I said something like this to my husband around 8:30 a.m. on a Sunday morning last August, after I’d spent the whole night awake, whimpering in pain and popping Advil four at a time. Once I finally told him how I was feeling and we decided I had “better get checked out,” I didn’t call 911 or rush to the ER.
Nope. I ate breakfast, helped pack for camp, took a shower, styled my hair, supervised a pre-schooler potty break, and put on earrings and makeup.
Then I drove myself to the hospital. For my date. With a heart attack.
Yes, you read that right. I’m a woman. I’m 37. I’m a distance runner and a healthy eater. I’m a normal weight, active, healthy, and not even particularly stressed. And I had a heart attack, just seven months ago.
February is Heart Disease Awareness month and I really want you to take it seriously. Not for me, because I survived and I’m healthy and thriving. But for the 435,000 other mothers, daughters, sisters, nieces, wives, lovers, and friends who will have a heart attack this year, and the 267,000 of them who will die from it.
Heart disease is the number one killer of women in this country. Number. One. It kills more women than the next four diseases combined, including all forms of cancer, yet only 50 percent of women know that fact and even fewer know their risk. And if they knew the dangers and they knew their risks, would they make the changes necessary to protect their hearts? Eighty percent of cardiac events could have been prevented through healthy lifestyle choices.

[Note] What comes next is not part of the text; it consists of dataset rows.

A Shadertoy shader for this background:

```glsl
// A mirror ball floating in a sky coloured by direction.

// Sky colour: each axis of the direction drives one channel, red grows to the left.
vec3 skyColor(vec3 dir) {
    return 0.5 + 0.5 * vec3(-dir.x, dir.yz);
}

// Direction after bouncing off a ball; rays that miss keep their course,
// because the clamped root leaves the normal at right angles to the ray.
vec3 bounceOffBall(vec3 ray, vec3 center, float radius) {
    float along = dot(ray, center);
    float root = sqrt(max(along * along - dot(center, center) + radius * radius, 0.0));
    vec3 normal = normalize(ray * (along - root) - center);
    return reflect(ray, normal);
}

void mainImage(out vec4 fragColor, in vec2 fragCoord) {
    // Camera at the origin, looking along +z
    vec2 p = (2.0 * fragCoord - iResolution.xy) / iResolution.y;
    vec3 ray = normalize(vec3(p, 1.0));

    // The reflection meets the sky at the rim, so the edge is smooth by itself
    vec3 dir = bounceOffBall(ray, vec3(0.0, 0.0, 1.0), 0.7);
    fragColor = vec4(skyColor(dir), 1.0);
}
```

This is a message women need to hear over and over and over again. I knew that I had a family history of heart disease. I knew I had high cholesterol. I knew that women often explain away their symptoms: “I must have lifted something funny, hurt myself in yoga, maybe its heartburn,” all excuses I used for days as the pain steadily grew worse. And I knew that women’s heart attacks present differently than men’s and seem somehow, inexplicably, hard for doctors to spot. I knew all that and I still never imagined this could happen to me.
But it can, it could, and it did, and it could happen to you. Please take the time this month to learn about heart disease, your own risk, and what you can do about it. Then share it with the women you love. Heart disease is a women’s disease, and only we can stop it.

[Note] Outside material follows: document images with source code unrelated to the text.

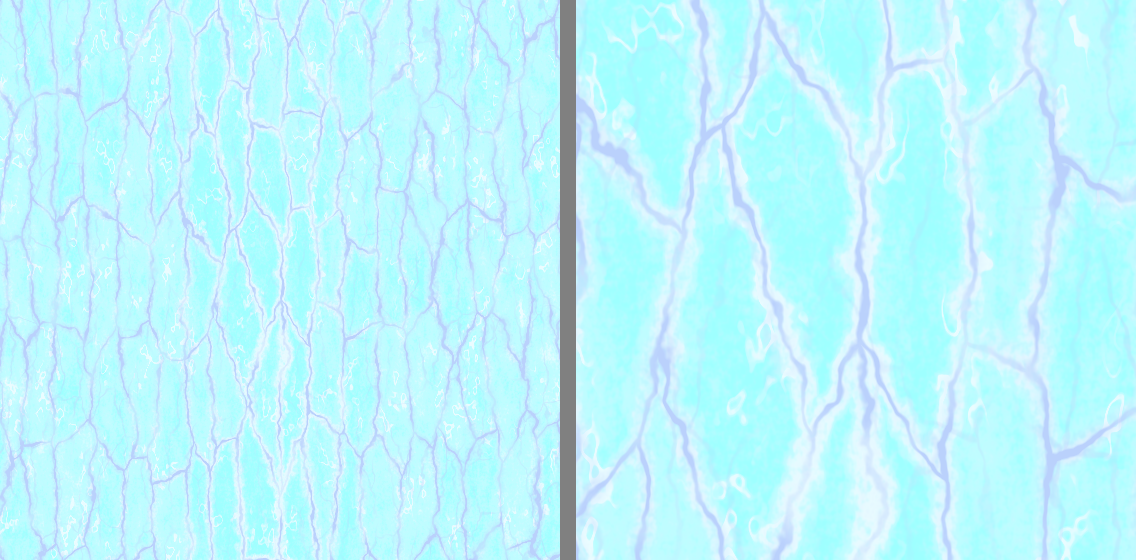
Left: the whole. Right: its middle third, enlarged.
Write a Shadertoy shader that draws this texture.

```glsl
// Pale cyan bark: tall irregular plates divided by thin lavender cracks.
// Stretched, warped Voronoi cells give the cracks; gradient noise adds mottling,
// white flecks and grain. Cracks widen into white bands near the middle.

const vec3 CYAN     = vec3(0.62, 1.00, 1.00);
const vec3 ICE      = vec3(0.75, 0.99, 1.00);
const vec3 FROST    = vec3(0.92, 0.99, 1.00);
const vec3 LAVENDER = vec3(0.73, 0.82, 0.99);

// Integer hash of a lattice point, giving two values in 0..1
vec2 hash2(vec2 cell) {
    uvec2 v = uvec2(ivec2(cell) + 4096) * 1664525u + 1013904223u;
    v.x += v.y * 1664525u;
    v.y += v.x * 1664525u;
    v ^= v >> 16u;
    v.x += v.y * 1664525u;
    v.y += v.x * 1664525u;
    v ^= v >> 16u;
    return vec2(v & 65535u) / 65535.0;
}

float cornerSlope(vec2 corner, vec2 offset) {
    float angle = 6.2832 * hash2(corner).x;
    return dot(vec2(cos(angle), sin(angle)), offset);
}

// Gradient noise, roughly -0.7..0.7
float gradientNoise(vec2 p) {
    vec2 i = floor(p), f = p - i;
    vec2 u = f * f * f * (f * (f * 6.0 - 15.0) + 10.0);
    vec2 e = vec2(1.0, 0.0);
    float low  = mix(cornerSlope(i, f), cornerSlope(i + e.xy, f - e.xy), u.x);
    float high = mix(cornerSlope(i + e.yx, f - e.yx), cornerSlope(i + e.xx, f - e.xx), u.x);
    return mix(low, high, u.y);
}

float fbm(vec2 p, int octaves) {
    float sum = 0.0, amplitude = 1.0;
    for (int k = 0; k < octaves; k++) {
        sum += amplitude * gradientNoise(p);
        p = p * 2.03 + 17.3;
        amplitude *= 0.55;
    }
    return sum;
}

// Bends straight cell borders into ragged ones
vec2 warp(vec2 p, float strength) {
    vec2 broad = vec2(fbm(p * vec2(9.0, 7.0), 3), fbm(p * 8.0 + 40.0, 3));
    vec2 fine = vec2(fbm(p * vec2(45.0, 38.0) + 9.0, 3), fbm(p * 45.0 + 70.0, 2));
    return p + strength * (broad * vec2(0.018, 0.030) + fine * vec2(0.0055, 0.006));
}

// x: distance to the nearest cell border in canvas units, y: random value of the cell
vec2 plateCells(vec2 p, vec2 density) {
    vec2 q = p * density, base = floor(q);
    vec2 home = base, toHome = vec2(0.0);
    float nearest = 1e3;
    for (int j = -1; j <= 1; j++)
    for (int i = -1; i <= 1; i++) {
        vec2 cell = base + vec2(i, j);
        vec2 r = cell + 0.1 + 0.8 * hash2(cell) - q;
        if (dot(r, r) < nearest) { nearest = dot(r, r); home = cell; toHome = r; }
    }
    float border = 1e3;
    for (int j = -2; j <= 2; j++)
    for (int i = -2; i <= 2; i++) {
        if (i == 0 && j == 0) continue;
        vec2 cell = home + vec2(i, j);
        vec2 r = cell + 0.1 + 0.8 * hash2(cell) - q;
        vec2 across = r - toHome;
        border = min(border, 0.5 * dot(r + toHome, across) / length(across * density));
    }
    return vec2(border, hash2(home + 311.0).y);
}

// Small curled white marks along noise contours, gathered in patches
float flecks(vec2 p) {
    float contour = abs(fbm(p * vec2(62.0, 36.0), 2) - 0.24);
    float patches = smoothstep(0.0, 0.35, fbm(p * vec2(17.0, 9.0) + 25.0, 2));
    return patches * (1.0 - smoothstep(0.03, 0.14, contour));
}

vec3 toneRamp(float tone) {
    vec3 lower = mix(CYAN, ICE, smoothstep(0.0, 0.5, tone));
    return mix(lower, FROST, smoothstep(0.5, 1.0, tone));
}

void mainImage(out vec4 fragColor, in vec2 fragCoord) {
    vec2 p = fragCoord / iResolution.xy;

    // Plates, with a finer and fainter set of cracks over them
    vec2 plate = plateCells(warp(p, 1.0), vec2(18.0, 5.0));
    vec2 sliver = plateCells(warp(p + 3.7, 1.2), vec2(25.0, 8.0));

    float mottle = fbm(p * vec2(34.0, 15.0), 4);
    float rough = fbm(p * vec2(90.0, 55.0) + 5.0, 3);
    float grain = fbm(p * vec2(230.0, 190.0), 2);

    // White-banded middle, quieter sides
    float spread = (p.x - 0.47 + 0.08 * gradientNoise(p * vec2(1.5, 3.0))) / 0.20;
    float middle = exp(-spread * spread) * (0.88 + 0.3 * gradientNoise(p * 5.0 + 8.0));
    middle = clamp(middle, 0.0, 1.0);

    float interior = smoothstep(0.004, 0.013, plate.x + 0.006 * rough + 0.003 * mottle);
    float sideTone = mix(0.56, 0.22 + 0.32 * plate.y, interior) + 0.36 * mottle;
    float middleTone = mix(0.92, 0.06 + 0.22 * plate.y, interior) + 0.20 * mottle;
    float tone = mix(sideTone, middleTone, middle) + 0.22 * grain + 0.14 * rough;
    tone += 0.65 * flecks(p);
    vec3 color = toneRamp(tone);

    // Cracks: a dark core inside a soft speckled halo, uneven along their length
    float depth = smoothstep(-0.45, 0.35, fbm(p * vec2(13.0, 9.0) + 60.0, 3));
    float core = 1.0 - smoothstep(0.0006, 0.0030, plate.x + 0.0010 * rough);
    float halo = 1.0 - smoothstep(0.001, 0.010, plate.x + 0.004 * grain);
    float hairline = 1.0 - smoothstep(0.0004, 0.0028, sliver.x + 0.0010 * rough);
    float tint = core * (0.25 + 0.65 * depth) + halo * mix(0.42, 0.14, middle) * (0.4 + 0.6 * depth);
    tint += hairline * 0.38 * depth * (1.0 - 0.5 * middle);
    tint += 0.16 * max(grain, 0.0) * (1.0 - 0.5 * interior);
    color = mix(color, LAVENDER, clamp(tint, 0.0, 1.0));

    fragColor = vec4(color, 1.0);
}
```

This article was originally written for the Minnesota Women’s Press and was published in February 2012.